14 July 2021
Changes in protein or fibre content of a person’s diet can increase bacteria that are linked to colorectal cancer.
Certain species of bacteria, such as Fusobacterium nucleatum and Parvimonas micra have been linked to colorectal cancer based on enrichment in cancerous lesions. Avery Robinson, PhD Candidate at the University of Guelph, Canada, is investigating how diet affects bacterial metabolites produced by the microbiome.
The model the team used allows researchers to investigate the direct impact of diet on bacterial communities collected from people with colorectal cancer, and how these changes might impact colon cells. “The truly exciting aspect of this research is the power of combining complex gut community modelling with in vitro colonic organoid culture for studying interactions between gut microbial metabolites and human colonic cells in a tightly controlled manner,” explained Robinson.
They found that when given a high protein diet, the model bacterial ecosystem contained higher levels of the bacteria Fusobacterium nucleatum and Parvimonas micra, both of which are associated with colorectal cancer. “It was surprising to see such a clear enrichment of colorectal cancer-linked species,” said Robinson.
Depending on which diet gut microbes are provided, levels of metabolites produced by the gut microbiome vary. Changes in diet can have a profound impact on this complex community of micro-organisms that reside in the gut, according to Robinson. She said, “microbes capable of metabolising substrates that are abundant in a new diet can become enriched within the gut community of the host consuming that diet. Depending on the substrates in this diet and the range of substrates a given microbe can use, microbes may shift their metabolic strategies. Consequently, different microbial metabolites, and different concentrations of metabolites, may be produced as a result of consuming this new diet.

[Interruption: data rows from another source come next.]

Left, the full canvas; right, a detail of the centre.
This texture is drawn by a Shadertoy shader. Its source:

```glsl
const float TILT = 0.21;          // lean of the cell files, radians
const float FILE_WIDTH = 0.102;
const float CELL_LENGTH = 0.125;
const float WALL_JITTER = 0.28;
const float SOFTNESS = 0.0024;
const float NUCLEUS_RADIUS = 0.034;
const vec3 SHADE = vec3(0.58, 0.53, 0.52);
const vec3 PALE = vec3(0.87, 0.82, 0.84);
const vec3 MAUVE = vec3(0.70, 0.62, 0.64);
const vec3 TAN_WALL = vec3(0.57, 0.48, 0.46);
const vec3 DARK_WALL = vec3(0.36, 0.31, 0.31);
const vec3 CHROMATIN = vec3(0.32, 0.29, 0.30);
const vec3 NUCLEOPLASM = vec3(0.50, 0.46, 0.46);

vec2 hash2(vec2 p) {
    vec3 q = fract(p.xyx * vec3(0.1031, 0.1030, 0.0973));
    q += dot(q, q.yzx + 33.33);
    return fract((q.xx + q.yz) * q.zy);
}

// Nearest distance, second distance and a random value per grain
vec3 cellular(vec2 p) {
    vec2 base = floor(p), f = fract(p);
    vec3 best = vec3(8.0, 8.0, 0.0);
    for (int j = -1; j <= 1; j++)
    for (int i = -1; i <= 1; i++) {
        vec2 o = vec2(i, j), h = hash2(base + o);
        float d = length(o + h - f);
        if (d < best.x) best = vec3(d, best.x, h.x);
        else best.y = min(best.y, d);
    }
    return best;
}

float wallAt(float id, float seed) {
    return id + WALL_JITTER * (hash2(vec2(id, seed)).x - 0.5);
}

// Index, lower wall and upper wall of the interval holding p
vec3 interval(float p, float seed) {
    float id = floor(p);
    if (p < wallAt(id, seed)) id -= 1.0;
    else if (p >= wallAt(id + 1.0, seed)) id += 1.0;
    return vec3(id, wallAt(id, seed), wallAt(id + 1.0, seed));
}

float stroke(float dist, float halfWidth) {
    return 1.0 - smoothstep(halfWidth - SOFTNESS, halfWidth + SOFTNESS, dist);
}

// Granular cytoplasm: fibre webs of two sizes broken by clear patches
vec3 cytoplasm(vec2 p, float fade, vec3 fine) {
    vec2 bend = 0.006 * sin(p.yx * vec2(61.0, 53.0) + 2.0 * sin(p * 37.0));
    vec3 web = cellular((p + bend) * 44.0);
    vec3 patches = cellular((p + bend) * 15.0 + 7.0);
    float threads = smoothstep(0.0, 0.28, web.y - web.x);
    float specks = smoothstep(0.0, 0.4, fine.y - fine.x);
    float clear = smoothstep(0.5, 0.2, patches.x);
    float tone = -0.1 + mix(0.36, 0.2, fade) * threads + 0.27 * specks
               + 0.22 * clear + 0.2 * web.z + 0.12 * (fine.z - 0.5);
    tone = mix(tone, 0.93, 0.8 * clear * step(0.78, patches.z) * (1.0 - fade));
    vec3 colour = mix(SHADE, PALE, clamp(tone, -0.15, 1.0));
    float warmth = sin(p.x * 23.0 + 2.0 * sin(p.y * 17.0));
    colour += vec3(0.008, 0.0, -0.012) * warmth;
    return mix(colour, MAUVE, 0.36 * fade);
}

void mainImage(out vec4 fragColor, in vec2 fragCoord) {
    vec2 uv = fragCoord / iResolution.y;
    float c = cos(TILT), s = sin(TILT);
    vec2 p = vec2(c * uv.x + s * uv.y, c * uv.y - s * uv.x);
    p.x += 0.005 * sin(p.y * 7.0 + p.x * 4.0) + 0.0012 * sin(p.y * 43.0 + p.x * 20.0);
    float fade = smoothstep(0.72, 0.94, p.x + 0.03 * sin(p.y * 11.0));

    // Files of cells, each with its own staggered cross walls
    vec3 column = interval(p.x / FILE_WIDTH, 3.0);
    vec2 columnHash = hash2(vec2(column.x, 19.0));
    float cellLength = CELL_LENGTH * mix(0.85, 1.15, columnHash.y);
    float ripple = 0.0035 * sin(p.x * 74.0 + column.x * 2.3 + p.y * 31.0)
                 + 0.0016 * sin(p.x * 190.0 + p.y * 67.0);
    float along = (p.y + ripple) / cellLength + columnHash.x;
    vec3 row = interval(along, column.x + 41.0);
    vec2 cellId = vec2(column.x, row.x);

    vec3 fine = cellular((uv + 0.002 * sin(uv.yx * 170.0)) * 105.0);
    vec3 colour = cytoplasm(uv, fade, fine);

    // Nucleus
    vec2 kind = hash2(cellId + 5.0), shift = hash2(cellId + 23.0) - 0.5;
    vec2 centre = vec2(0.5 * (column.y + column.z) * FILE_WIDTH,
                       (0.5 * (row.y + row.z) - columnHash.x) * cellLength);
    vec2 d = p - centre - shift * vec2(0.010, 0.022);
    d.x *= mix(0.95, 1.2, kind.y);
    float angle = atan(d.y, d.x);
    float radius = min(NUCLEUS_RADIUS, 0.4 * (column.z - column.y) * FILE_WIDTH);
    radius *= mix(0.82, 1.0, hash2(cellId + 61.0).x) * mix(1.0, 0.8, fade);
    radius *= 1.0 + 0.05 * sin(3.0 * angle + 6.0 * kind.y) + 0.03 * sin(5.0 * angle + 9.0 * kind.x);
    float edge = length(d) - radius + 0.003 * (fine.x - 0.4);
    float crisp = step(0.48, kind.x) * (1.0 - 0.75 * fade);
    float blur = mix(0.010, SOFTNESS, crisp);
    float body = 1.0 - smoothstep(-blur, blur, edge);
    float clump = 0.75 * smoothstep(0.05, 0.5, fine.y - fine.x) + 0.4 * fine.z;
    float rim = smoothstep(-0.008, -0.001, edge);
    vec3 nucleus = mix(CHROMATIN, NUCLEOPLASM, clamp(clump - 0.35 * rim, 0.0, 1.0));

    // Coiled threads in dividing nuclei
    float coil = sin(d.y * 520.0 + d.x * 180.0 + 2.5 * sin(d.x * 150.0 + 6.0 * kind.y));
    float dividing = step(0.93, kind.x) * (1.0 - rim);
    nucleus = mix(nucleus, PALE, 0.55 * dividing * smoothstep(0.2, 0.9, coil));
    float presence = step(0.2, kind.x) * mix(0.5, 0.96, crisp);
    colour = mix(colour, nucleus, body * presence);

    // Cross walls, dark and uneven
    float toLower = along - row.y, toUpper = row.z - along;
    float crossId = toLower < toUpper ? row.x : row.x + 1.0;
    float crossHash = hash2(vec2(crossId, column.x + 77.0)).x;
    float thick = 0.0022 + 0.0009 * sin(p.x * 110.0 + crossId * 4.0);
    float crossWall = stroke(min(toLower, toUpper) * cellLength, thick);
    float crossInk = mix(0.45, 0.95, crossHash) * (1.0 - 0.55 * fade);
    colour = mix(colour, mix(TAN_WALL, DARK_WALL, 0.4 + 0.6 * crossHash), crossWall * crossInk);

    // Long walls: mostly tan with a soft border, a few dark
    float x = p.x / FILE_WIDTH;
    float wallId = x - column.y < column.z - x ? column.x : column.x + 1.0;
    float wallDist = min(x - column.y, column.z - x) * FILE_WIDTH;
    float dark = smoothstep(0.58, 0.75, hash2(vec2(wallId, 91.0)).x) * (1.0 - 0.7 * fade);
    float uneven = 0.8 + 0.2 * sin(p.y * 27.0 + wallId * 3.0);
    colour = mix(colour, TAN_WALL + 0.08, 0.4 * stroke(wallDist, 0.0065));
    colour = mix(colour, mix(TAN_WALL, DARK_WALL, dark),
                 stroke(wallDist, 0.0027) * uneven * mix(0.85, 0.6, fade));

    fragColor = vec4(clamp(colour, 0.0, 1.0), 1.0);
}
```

“The gut microbiota and human colonic cells are in constant communication via metabolite flux,” she said. “Shifts in gut microbial metabolites could have impacts that range from beneficial – for example, by encouraging colonic epithelial integrity – to unfavourable, such as promoting inflammation.”
Gut micro-organisms are understood to have a wide-ranging impact on human health in both positive and negative ways, according to Robinson. “The influence of the gut microbiota on human health in general, not just colonic health, is an exciting field of research. Shifts in gut microbiota function brought on by diet may affect human health in a wide variety of ways that are not yet well understood, and could definitely have an impact beyond the GI tract.”
Avery Robinson will present her data at the Microbiology Society’s Focused Meeting Anaerobe 2021: The Microbiota and Beyond. Her talk, titled ‘Protein- and fibre-enriched diets modify the structure and function of a defined colorectal cancer patient gut community and modulate colon organoid transcriptional response’, will take place at 15:00 on Thursday 15 July, 2021.